I think one of the loveliest old-fashioned shrub roses is Rosa 'Königin von Dänemark'. It has the most delicious, fully double, very fragrant, deep to lighter pink flowers in midsummer, with grey-green foliage to offset the blooms. Further more will tolerate some shade and it is known to be disease resistant.


Health and vigour are a quality also found in the Reverend Pemberton’s Hybrid Musks. These roses, bred between 1924 and 1939, are garden classics and they flower well in July and then again in late-summer and autumn. They are all fragrant and healthy. ‘Buff Beauty’ (1939 ) is from the Pemberton stable. It was introduced by Ann Bentall,  the widow of Joseph Pemberton’s head gardener. Large trusses of warm-apricot flowers age to sunset-pink against reddish foliage with a gorgeous, tea rose-scent to be enjoyed close to an entrance or seating area if possible ‘Buff Beauty’ adores a warm position and although it takes a few years to get established it’s a show-stopper.

The Hybrid Musks are also trouble-free when it comes to disease and they are tolerant of poorer soil too, possibly because they were bred in the relatively dry county of Essex. David Austin's Rosa William and Catherine ('Ausrapper') is a hybrid musk with an intoxicating myrrh fragrance. The flowers are exquisite, starting with a gentle apricot flush, turning to a cream, then quickly to form white cupped, many petalled blooms. It is has a bushy habit and strong resistance to disease.‘Bonica’, another superb rose for poorer soil, was raised in France by Meilland in 1982. The clusters of bright-pink flowers glow in a border and it’s low-growing and compact, bearing between a dozen to fifteen flowers per cluster throughout summer. This is one rose worth planting en masse, because it’s rarely out of flower so your garden can be full of roses from June onwards.
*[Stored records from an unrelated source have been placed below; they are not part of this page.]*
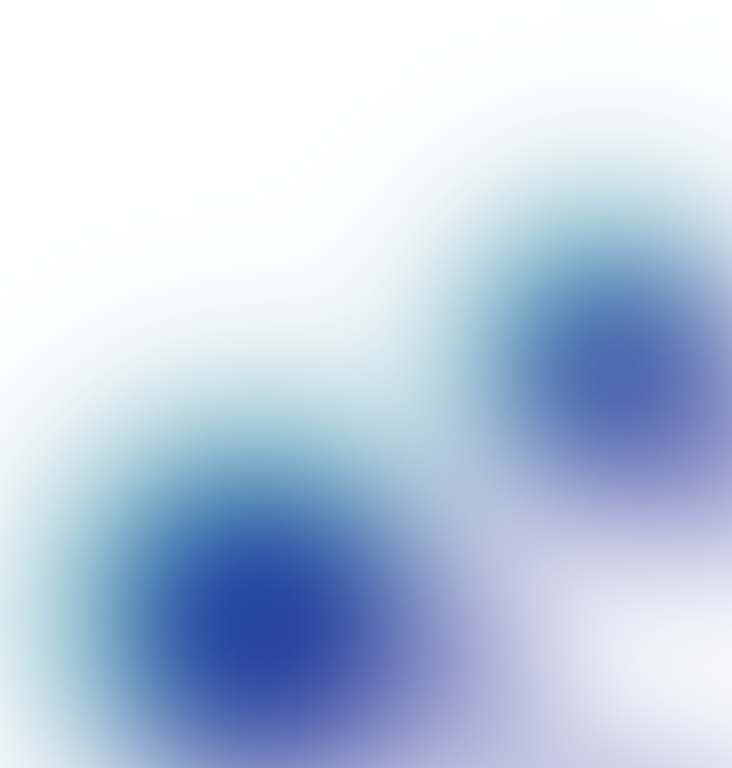
This background is drawn by a WebGL 2 fragment shader. Its source:

```glsl
#version 300 es
precision highp float;
// Soft blurred blue and violet glows on a white background.

uniform vec2 u_resolution;
out vec4 fragColor;

// Soft elliptical spot: 1 at the centre, falling smoothly to 0.
float glow(vec2 p, vec2 center, vec2 radius, float power) {
    return exp(-pow(length((p - center) / radius), power));
}

void main() {
    // Units of canvas height, origin at the lower left
    vec2 p = gl_FragCoord.xy / u_resolution.y;

    // Light that each spot of pigment lets through
    float light = 1.0;
    light *= 1.0 - 0.85 * glow(p, vec2(0.332, 0.199), vec2(0.260), 2.4);
    light *= 1.0 - 0.69 * glow(p, vec2(0.788, 0.531), vec2(0.210), 2.2);

    // Faint veils along the lower and right edges
    light *= 1.0 - 0.17 * glow(p, vec2(0.625, 0.102), vec2(0.156), 2.0);
    light *= 1.0 - 0.18 * glow(p, vec2(0.807, -0.042), vec2(0.247, 0.117), 2.0);
    light *= 1.0 - 0.20 * glow(p, vec2(0.964, 0.388), vec2(0.156), 2.0);
    float density = 1.0 - light;

    // Absorption per channel, turning from teal blue to violet at lower right
    vec3 blue = density * vec3(1.0, 0.54 + 0.38 * density * density, 0.42);
    vec3 violet = density * vec3(1.0, 0.93, 0.47);
    float violetShare = smoothstep(-0.13, 0.45, p.x - 1.2 * p.y);

    fragColor = vec4(1.0 - mix(blue, violet, violetShare), 1.0);
}
```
So don't forget, now is the time to place your rose order!